Work instruction:
Return all of the material, keeping each line exactly as it is.

============================================================

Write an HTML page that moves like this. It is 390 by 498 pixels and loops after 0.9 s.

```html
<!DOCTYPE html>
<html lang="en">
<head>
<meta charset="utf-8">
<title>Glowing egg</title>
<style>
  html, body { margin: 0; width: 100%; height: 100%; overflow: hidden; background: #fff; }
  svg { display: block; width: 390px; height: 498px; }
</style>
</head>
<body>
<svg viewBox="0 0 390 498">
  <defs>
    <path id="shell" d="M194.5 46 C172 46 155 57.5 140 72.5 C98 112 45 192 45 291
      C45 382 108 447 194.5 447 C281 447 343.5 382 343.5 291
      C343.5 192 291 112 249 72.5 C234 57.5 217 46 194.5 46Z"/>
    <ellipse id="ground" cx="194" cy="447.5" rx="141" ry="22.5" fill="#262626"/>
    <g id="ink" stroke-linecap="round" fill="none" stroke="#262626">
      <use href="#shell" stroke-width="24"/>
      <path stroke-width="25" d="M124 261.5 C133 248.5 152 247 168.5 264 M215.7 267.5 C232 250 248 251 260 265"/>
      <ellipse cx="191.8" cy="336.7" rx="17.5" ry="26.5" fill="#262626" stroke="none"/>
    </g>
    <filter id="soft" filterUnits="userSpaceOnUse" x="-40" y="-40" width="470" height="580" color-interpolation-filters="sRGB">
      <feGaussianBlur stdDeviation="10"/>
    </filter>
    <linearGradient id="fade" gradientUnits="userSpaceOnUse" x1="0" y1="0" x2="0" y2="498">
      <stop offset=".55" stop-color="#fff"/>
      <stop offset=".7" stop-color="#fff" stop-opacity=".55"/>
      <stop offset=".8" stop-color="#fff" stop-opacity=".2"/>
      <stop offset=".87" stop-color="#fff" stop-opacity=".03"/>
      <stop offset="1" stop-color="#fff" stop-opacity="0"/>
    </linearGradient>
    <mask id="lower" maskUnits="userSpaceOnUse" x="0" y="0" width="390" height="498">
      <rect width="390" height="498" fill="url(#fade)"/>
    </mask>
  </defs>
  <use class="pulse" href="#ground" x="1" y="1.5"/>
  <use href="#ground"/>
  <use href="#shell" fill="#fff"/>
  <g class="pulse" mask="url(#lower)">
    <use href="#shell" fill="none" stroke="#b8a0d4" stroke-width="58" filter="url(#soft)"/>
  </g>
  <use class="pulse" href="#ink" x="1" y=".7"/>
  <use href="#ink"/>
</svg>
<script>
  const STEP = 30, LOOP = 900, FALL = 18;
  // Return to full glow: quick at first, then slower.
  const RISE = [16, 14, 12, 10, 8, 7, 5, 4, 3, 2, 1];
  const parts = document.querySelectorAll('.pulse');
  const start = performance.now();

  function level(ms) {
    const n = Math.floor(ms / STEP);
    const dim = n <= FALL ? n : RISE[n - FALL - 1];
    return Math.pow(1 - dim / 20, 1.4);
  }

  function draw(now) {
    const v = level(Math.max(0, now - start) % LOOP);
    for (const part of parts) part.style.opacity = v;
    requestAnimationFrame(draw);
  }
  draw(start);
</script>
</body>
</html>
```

============================================================

Result of the exercise:
Write an HTML page that moves like this. It is 390 by 498 pixels and loops after 0.9 s.

```html
<!DOCTYPE html>
<html lang="en">
<head>
<meta charset="utf-8">
<title>Glowing egg</title>
<style>
  html, body { margin: 0; width: 100%; height: 100%; overflow: hidden; background: #fff; }
  svg { display: block; width: 390px; height: 498px; }
</style>
</head>
<body>
<svg viewBox="0 0 390 498">
  <defs>
    <path id="shell" d="M194.5 46 C172 46 155 57.5 140 72.5 C98 112 45 192 45 291
      C45 382 108 447 194.5 447 C281 447 343.5 382 343.5 291
      C343.5 192 291 112 249 72.5 C234 57.5 217 46 194.5 46Z"/>
    <ellipse id="ground" cx="194" cy="447.5" rx="141" ry="22.5" fill="#262626"/>
    <g id="ink" stroke-linecap="round" fill="none" stroke="#262626">
      <use href="#shell" stroke-width="24"/>
      <path stroke-width="25" d="M124 261.5 C133 248.5 152 247 168.5 264 M215.7 267.5 C232 250 248 251 260 265"/>
      <ellipse cx="191.8" cy="336.7" rx="17.5" ry="26.5" fill="#262626" stroke="none"/>
    </g>
    <filter id="soft" filterUnits="userSpaceOnUse" x="-40" y="-40" width="470" height="580" color-interpolation-filters="sRGB">
      <feGaussianBlur stdDeviation="10"/>
    </filter>
    <linearGradient id="fade" gradientUnits="userSpaceOnUse" x1="0" y1="0" x2="0" y2="498">
      <stop offset=".55" stop-color="#fff"/>
      <stop offset=".7" stop-color="#fff" stop-opacity=".55"/>
      <stop offset=".8" stop-color="#fff" stop-opacity=".2"/>
      <stop offset=".87" stop-color="#fff" stop-opacity=".03"/>
      <stop offset="1" stop-color="#fff" stop-opacity="0"/>
    </linearGradient>
    <mask id="lower" maskUnits="userSpaceOnUse" x="0" y="0" width="390" height="498">
      <rect width="390" height="498" fill="url(#fade)"/>
    </mask>
  </defs>
  <use class="pulse" href="#ground" x="1" y="1.5"/>
  <use href="#ground"/>
  <use href="#shell" fill="#fff"/>
  <g class="pulse" mask="url(#lower)">
    <use href="#shell" fill="none" stroke="#b8a0d4" stroke-width="58" filter="url(#soft)"/>
  </g>
  <use class="pulse" href="#ink" x="1" y=".7"/>
  <use href="#ink"/>
</svg>
<script>
  const STEP = 30, LOOP = 900, FALL = 18;
  // Return to full glow: quick at first, then slower.
  const RISE = [16, 14, 12, 10, 8, 7, 5, 4, 3, 2, 1];
  const parts = document.querySelectorAll('.pulse');
  const start = performance.now();

  function level(ms) {
    const n = Math.floor(ms / STEP);
    const dim = n <= FALL ? n : RISE[n - FALL - 1];
    return Math.pow(1 - dim / 20, 1.4);
  }

  function draw(now) {
    const v = level(Math.max(0, now - start) % LOOP);
    for (const part of parts) part.style.opacity = v;
    requestAnimationFrame(draw);
  }
  draw(start);
</script>
</body>
</html>
```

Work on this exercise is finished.